Nestled in the Blue Ridge Mountains, Lake Chatuge is breathtaking. Since the lake is infertile, its waters are usually clear and add to the attractiveness of the surroundings. This scenic lake set amid the Appalachian Mountains has 130 miles of shoreline and 7,000 surface acres at normal summer pool levels. Chatuge Reservoir, located on the Hiwassee River in western North Carolina, is 13 miles long and extends southeast from the dam into North Georgia. The reservoir is named after a nearby Cherokee settlement. Chatuge Lake is frequently visited by thousands each year who take advantage of all the adventures the lake has to offer.

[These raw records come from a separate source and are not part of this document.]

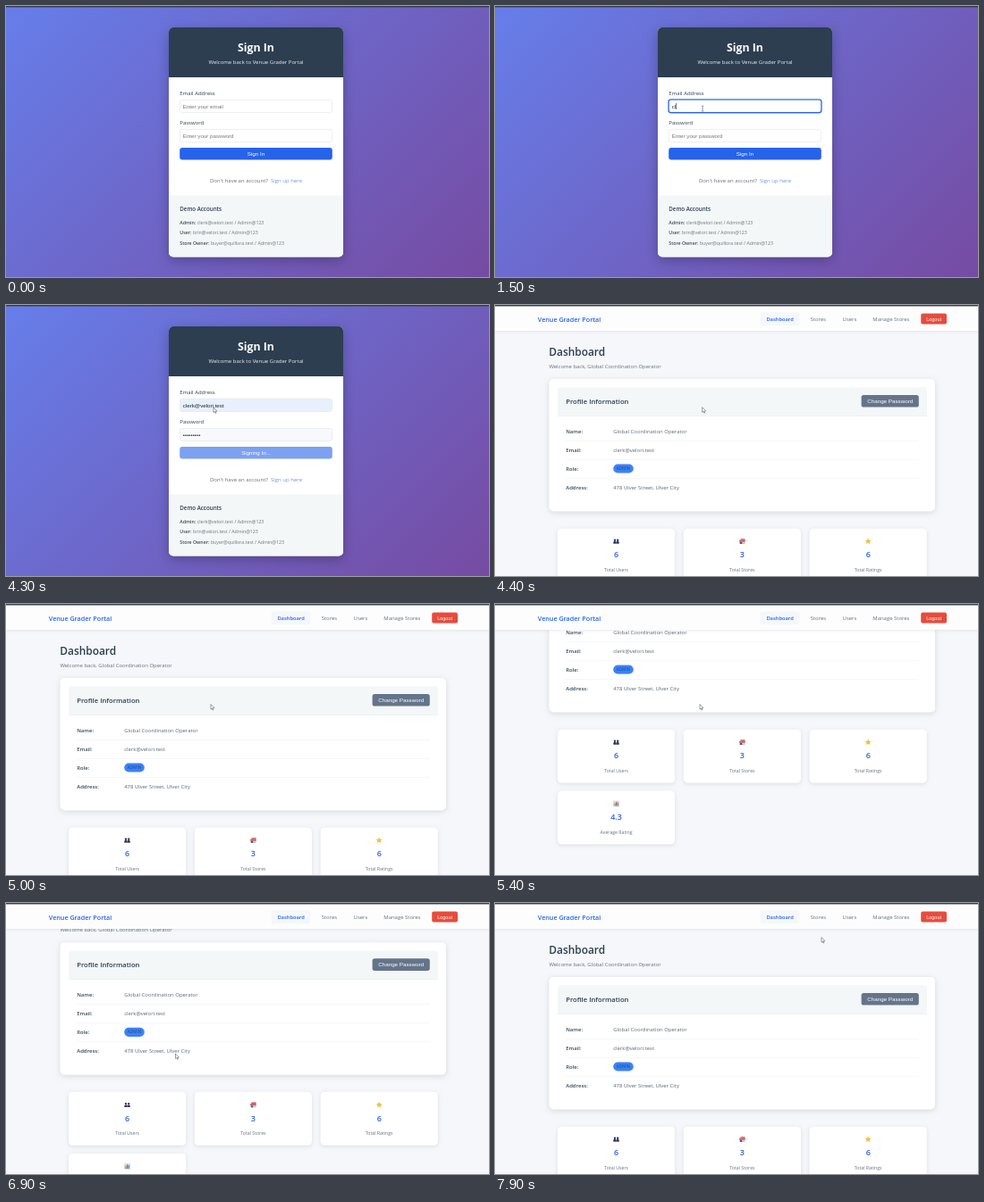
Write an HTML page with a canvas that moves like this. It is 540 by 304 pixels and loops after 8 s.

```html
<!DOCTYPE html>
<html lang="en">
<head>
<meta charset="utf-8">
<title>Sign in and dashboard</title>
<style>
html, body { margin: 0; width: 100%; height: 100%; overflow: hidden; background: #f5f7fa; }
canvas { display: block; width: 540px; height: 304px; }
</style>
</head>
<body>
<canvas id="stage"></canvas>
<script>
const W = 540, H = 304, LOOP = 8000, STEP = 100;
const UI = '"Open Sans", "Noto Sans", sans-serif';
const FORM = '"Liberation Sans", Arial, sans-serif';
const NAVY = '#2c3e50', BLUE = '#2563eb', GREY = '#64707d', PALE = '#f4f7f8';

const APP = 'Venue Grader Portal';
const EMAIL = 'clerk@velori.test';
const USER = 'Global Coordination Operator';
const ADDRESS = '478 Ulver Street, Ulver City';

const canvas = document.getElementById('stage');
const ctx = canvas.getContext('2d');
const dpr = window.devicePixelRatio || 1;
canvas.width = W * dpr;
canvas.height = H * dpr;

function box(x, y, w, h, r, fill, stroke, line = 0.7) {
  ctx.beginPath();
  ctx.roundRect(x, y, w, h, r);
  if (fill) { ctx.fillStyle = fill; ctx.fill(); }
  if (stroke) { ctx.strokeStyle = stroke; ctx.lineWidth = line; ctx.stroke(); }
}

function shadowBox(x, y, w, h, r, fill, dy, blur, alpha) {
  ctx.save();
  ctx.shadowColor = `rgba(0,0,0,${alpha})`;
  ctx.shadowBlur = blur * dpr;
  ctx.shadowOffsetY = dy * dpr;
  box(x, y, w, h, r, fill);
  ctx.restore();
}

// Draws text and returns its width.
function text(str, x, y, size, color, { weight = 400, font = UI, align = 'left' } = {}) {
  ctx.font = `${weight} ${size}px ${font}`;
  ctx.textAlign = align;
  ctx.fillStyle = color;
  ctx.fillText(str, x, y);
  return ctx.measureText(str).width;
}

function shape(fill, points) {
  ctx.beginPath();
  points.forEach(([x, y]) => ctx.lineTo(x, y));
  ctx.closePath();
  ctx.fillStyle = fill;
  ctx.fill();
}

function dot(x, y, r, fill) {
  ctx.beginPath();
  ctx.arc(x, y, r, 0, Math.PI * 2);
  ctx.fillStyle = fill;
  ctx.fill();
}

const clamp = v => Math.max(0, Math.min(1, v));
const ease = v => v * v * (3 - 2 * v);
const progress = (t, a, b) => ease(clamp((t - a) / (b - a)));

// Pointer keys: time, x, y
const path = [
  [300, 500, 176], [900, 233, 123], [1100, 232, 115], [4300, 232, 115],
  [4800, 229, 112.5], [5500, 229, 112.5], [6200, 189.5, 169],
  [7200, 189.5, 169], [7800, 365, 38.5], [8000, 365, 38.5]
];

function pointerAt(t) {
  for (let i = 1; i < path.length; i++) {
    const [t0, x0, y0] = path[i - 1], [t1, x1, y1] = path[i];
    if (t <= t1) {
      const p = progress(t, t0, t1);
      return [x0 + (x1 - x0) * p, y0 + (y1 - y0) * p];
    }
  }
}

function arrow(x, y) {
  ctx.save();
  ctx.translate(x, y);
  ctx.lineJoin = 'round';
  shape('#fff', [[0, 0], [0, 5.6], [1.3, 4.5], [2.2, 6.5], [3, 6.1], [2.2, 4.2], [3.9, 4.1]]);
  ctx.strokeStyle = '#3b4148';
  ctx.lineWidth = 0.5;
  ctx.stroke();
  ctx.restore();
}

function beam(x, y) {
  ctx.fillStyle = '#555';
  ctx.fillRect(x - 0.25, y - 3, 0.6, 6);
  for (const dy of [-3.2, 2.8]) ctx.fillRect(x - 1.2, y + dy, 2.5, 0.5);
}

function caret(x, y, t, since) {
  if ((t - since) % 1000 < 500) {
    ctx.fillStyle = '#111';
    ctx.fillRect(x + 0.2, y - 5.5, 0.6, 7);
  }
}

function field(y, value, hint, { focus, fill = '#fff', color = '#1f2328' }) {
  if (focus) {
    box(193.9, y - 0.1, 171.2, 15, 2.8, fill, '#cfdcfa', 2);
    box(194.1, y + 0.1, 170.8, 14.6, 2.6, null, BLUE, 1.1);
  } else {
    box(194.4, y + 0.4, 170.2, 14.2, 2.5, fill, '#e2e8ee');
  }
  const w = text(value || hint, 197.8, y + 9.6, 6.2, value ? color : '#757575', { font: FORM });
  return 197.8 + (value ? w : 0);
}

function login(t) {
  const g = ctx.createLinearGradient(59, -58.5, 481, 362.5);
  g.addColorStop(0, '#667eea');
  g.addColorStop(1, '#764ba2');
  ctx.fillStyle = g;
  ctx.fillRect(0, 0, W, H);
  ctx.fillStyle = '#343a4c';
  ctx.fillRect(0, 0, W, 1.4);

  shadowBox(182, 24, 195, 257.5, 5, '#fff', 4, 14, 0.25);
  box(182, 24, 195, 56, [5, 5, 0, 0], NAVY);
  box(182, 212.5, 195, 69, [0, 0, 5, 5], PALE);

  const mid = { align: 'center' };
  text('Sign In', 279.5, 51, 12.3, '#fff', { weight: 700, align: 'center' });
  text('Welcome back to ' + APP, 279.5, 65.3, 6, '#eef1f4', mid);

  // Form state
  const onEmail = t >= 1100 && t < 2500;
  const onPass = t >= 2500 && t < 3800;
  const filled = t >= 2100;
  const busy = t >= 3800;
  const typed = filled ? EMAIL : EMAIL.slice(0, clamp((t - 1200) / 200) * 2);
  const dots = '•'.repeat(Math.max(0, Math.min(9, Math.floor((t - 2800) / 100))));

  text('Email Address', 194.3, 99.7, 6, NAVY, { weight: 500 });
  const ex = field(104.9, typed, 'Enter your email', { focus: onEmail, fill: filled ? '#e8f0fe' : '#fff' });
  if (onEmail) caret(ex, 114.5, t, 1400);
  text('Password', 194.3, 132.7, 6, NAVY, { weight: 500 });
  const px = field(138, dots, 'Enter your password', { focus: onPass, fill: busy ? '#f8f9fa' : '#fff' });
  if (onPass) caret(px, 147.6, t, 2500);

  box(194.2, 159, 170.6, 13.5, 3, busy ? '#7ca1f3' : BLUE);
  text(busy ? 'Signing In...' : 'Sign In', 279.5, 167.9, 6.2, '#fff', { font: FORM, weight: 500, align: 'center' });

  text('Don\'t have an account?', 228, 198.4, 6, '#666c73');
  text('Sign up here', 296, 198.4, 6, '#6b95dc');

  text('Demo Accounts', 194.3, 229.8, 6.2, NAVY, { weight: 600 });
  [['Admin:', EMAIL], ['User:', 'brin@velori.test'], ['Store Owner:', 'buyer@quillora.test']].forEach(([who, mail], i) => {
    const y = 244.9 + i * 11.3;
    const w = text(who, 194.3, y, 5.24, '#3f4a55', { weight: 600 });
    text(mail + ' / Admin@123', 194.3 + w + 1.5, y, 5.24, '#6d747b');
  });

  if (t >= 300) {
    const [x, y] = pointerAt(t);
    const overField = x > 194 && x < 365 && ((y > 105 && y < 120) || (y > 138 && y < 153));
    (overField && !busy ? beam : arrow)(x, y);
  }
}

const icons = {
  people(x, y) {
    for (const dx of [-1.6, 1.6]) {
      dot(x + dx, y - 1.4, 1.2, '#30345a');
      box(x + dx - 1.6, y - 0.1, 3.1, 2.7, [1.2, 1.2, 0, 0], '#30345a');
    }
  },
  shop(x, y) {
    box(x - 3, y - 1.5, 6, 4.2, 0.3, '#8fb4c4');
    box(x - 2, y - 2.9, 5.2, 1.5, 0.3, '#d9534f');
    box(x - 3.4, y - 1.3, 6.8, 1.7, 0.4, '#e05261');
    box(x - 2.3, y + 0.9, 1.8, 1.8, 0, '#5a4a55');
    box(x + 0.3, y + 0.9, 2.1, 1.2, 0, '#d5eef3');
  },
  star(x, y) {
    shape('#f0c244', Array.from({ length: 10 }, (_, i) => {
      const a = -Math.PI / 2 + i * Math.PI / 5, r = i % 2 ? 1.8 : 3.6;
      return [x + r * Math.cos(a), y + r * Math.sin(a)];
    }));
  },
  chart(x, y) {
    box(x - 3.1, y - 3, 6.2, 6, 0.4, '#dce6ee', '#a9b9c6', 0.4);
    box(x - 2.2, y - 0.6, 1.2, 3.1, 0, '#4caf6a');
    box(x - 0.6, y - 2.2, 1.2, 4.7, 0, '#d9534f');
    box(x + 1, y - 1.4, 1.2, 3.9, 0, '#3b82d6');
  }
};

function stat(x, y, icon, value, label) {
  const cx = x + 65.6;
  shadowBox(x, y, 131.2, 60, 4.5, '#fff', 1.2, 4.5, 0.1);
  icons[icon](cx, y + 14.5);
  text(value, cx, y + 32.6, 9, '#2f62e0', { weight: 600, align: 'center' });
  text(label, cx, y + 48.1, 5.2, GREY, { weight: 500, align: 'center' });
}

function nav() {
  shadowBox(0, 0, W, 29, 0, '#fdfdfe', 0.8, 3, 0.1);
  ctx.fillStyle = '#343f50';
  ctx.fillRect(0, 0, W, 1.4);
  text(APP, 47.8, 18.8, 7.2, BLUE, { weight: 600 });
  box(296.8, 8.3, 43.6, 15, 2, '#f5f7fa');
  text('Dashboard', 303.4, 18, 5.75, BLUE, { weight: 600 });
  text('Stores', 352.8, 18, 5.9, GREY);
  text('Users', 388.6, 18, 5.9, GREY);
  text('Manage Stores', 422.3, 18, 5.95, GREY);
  box(476.2, 9.6, 28.8, 12, 2, '#e74c3c');
  text('Logout', 490.6, 17.6, 5.5, '#fff', { font: FORM, align: 'center' });
}

function dashboard(t) {
  ctx.fillStyle = '#f5f7fa';
  ctx.fillRect(0, 0, W, H);
  const scroll = 110 * (progress(t, 5050, 5400) - progress(t, 6600, 7100));

  ctx.save();
  ctx.translate(0, -scroll);
  text('Dashboard', 60.3, 56.6, 11.9, NAVY, { weight: 600 });
  text('Welcome back, ' + USER, 60.4, 71.1, 5.95, GREY);

  shadowBox(60.5, 83, 431.5, 148.5, 5, '#fff', 1.5, 6, 0.12);
  box(70, 92.3, 413, 32.4, [3, 3, 0, 0], PALE);
  box(70, 124.2, 413, 0.6, 0, '#e6ebef');
  text('Profile Information', 79.2, 110.7, 7.65, NAVY, { weight: 600 });
  box(409.6, 101, 64.2, 13.6, 2.6, '#64748b');
  text('Change Password', 441.7, 110, 6.24, '#fff', { font: FORM, align: 'center' });

  ['Name:', 'Email:', 'Role:', 'Address:'].forEach((label, i) => {
    const y = 144 + i * 21;
    text(label, 79.2, y, 5.95, '#3a4a5a', { weight: 600 });
    if (i < 3) box(79.2, y + 8.2, 394.6, 0.5, 0, '#edf0f3');
    const value = [USER, EMAIL, '', ADDRESS][i];
    if (value) text(value, 132.2, y, 5.95, '#5b6672');
  });
  box(132.2, 178.4, 22.6, 10.2, 5.1, '#3b82f6');
  ctx.letterSpacing = '0.2px';
  text('ADMIN', 143.6, 185.2, 4.4, '#1f4489', { align: 'center' });
  ctx.letterSpacing = '0px';

  stat(70, 250.7, 'people', '6', 'Total Users');
  stat(210.8, 250.7, 'shop', '3', 'Total Stores');
  stat(351.6, 250.7, 'star', '6', 'Total Ratings');
  stat(70, 319.6, 'chart', '4.3', 'Average Rating');
  ctx.restore();

  nav();
  arrow(...pointerAt(t));
}

const start = performance.now();
function frame(now) {
  const t = Math.floor(Math.max(0, now - start) % LOOP / STEP) * STEP;
  ctx.setTransform(dpr, 0, 0, dpr, 0, 0);
  ctx.textBaseline = 'alphabetic';
  (t < 4400 ? login : dashboard)(t);
  requestAnimationFrame(frame);
}
requestAnimationFrame(frame);
</script>
</body>
</html>
```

Many visitors are drawn to Chatuge Reservoir for its fishing, and thirty-two species of fish can be found in the lake. Chatuge has a fair amount of stumps, logs, and brush in places, but is not rife with cover. Tournament fishing is common, and several state-record fish have been pulled from the lake's waters. The water is deep, and fishing in depths of 25 feet or more is common on Chatuge. Bass is predominant, with varieties including spotted bass, smallmouth bass, largemouth bass, hybrid striped bass, and white bass being found in the lake. In addition, Lake Chatuge is home to crappie, sunfish, and channel catfish. Wade fishing for trout is also popular in the Hiawassee River just below Chatuge Dam. Concrete weirs, installed to increase oxygen levels and water flow, provide the trout with an ideal habitat.
For much of its history, Lake Chatuge was the best place in Georgia to catch smallmouth bass. The long-standing state record smallmouth of 7 pounds, 2 ounces, came from Chatuge. In the mid-1980s, spotted bass were introduced into the lake by unknown means, and the smallmouth began a precipitous decline. To add insult to injury, blueback herring were introduced into the lake in 1990s, again an unauthorized stocking, and the jury is still out on what the effects may be.
Key Species: spotted bass, hybrid striped bass, largemouth bass, white bass.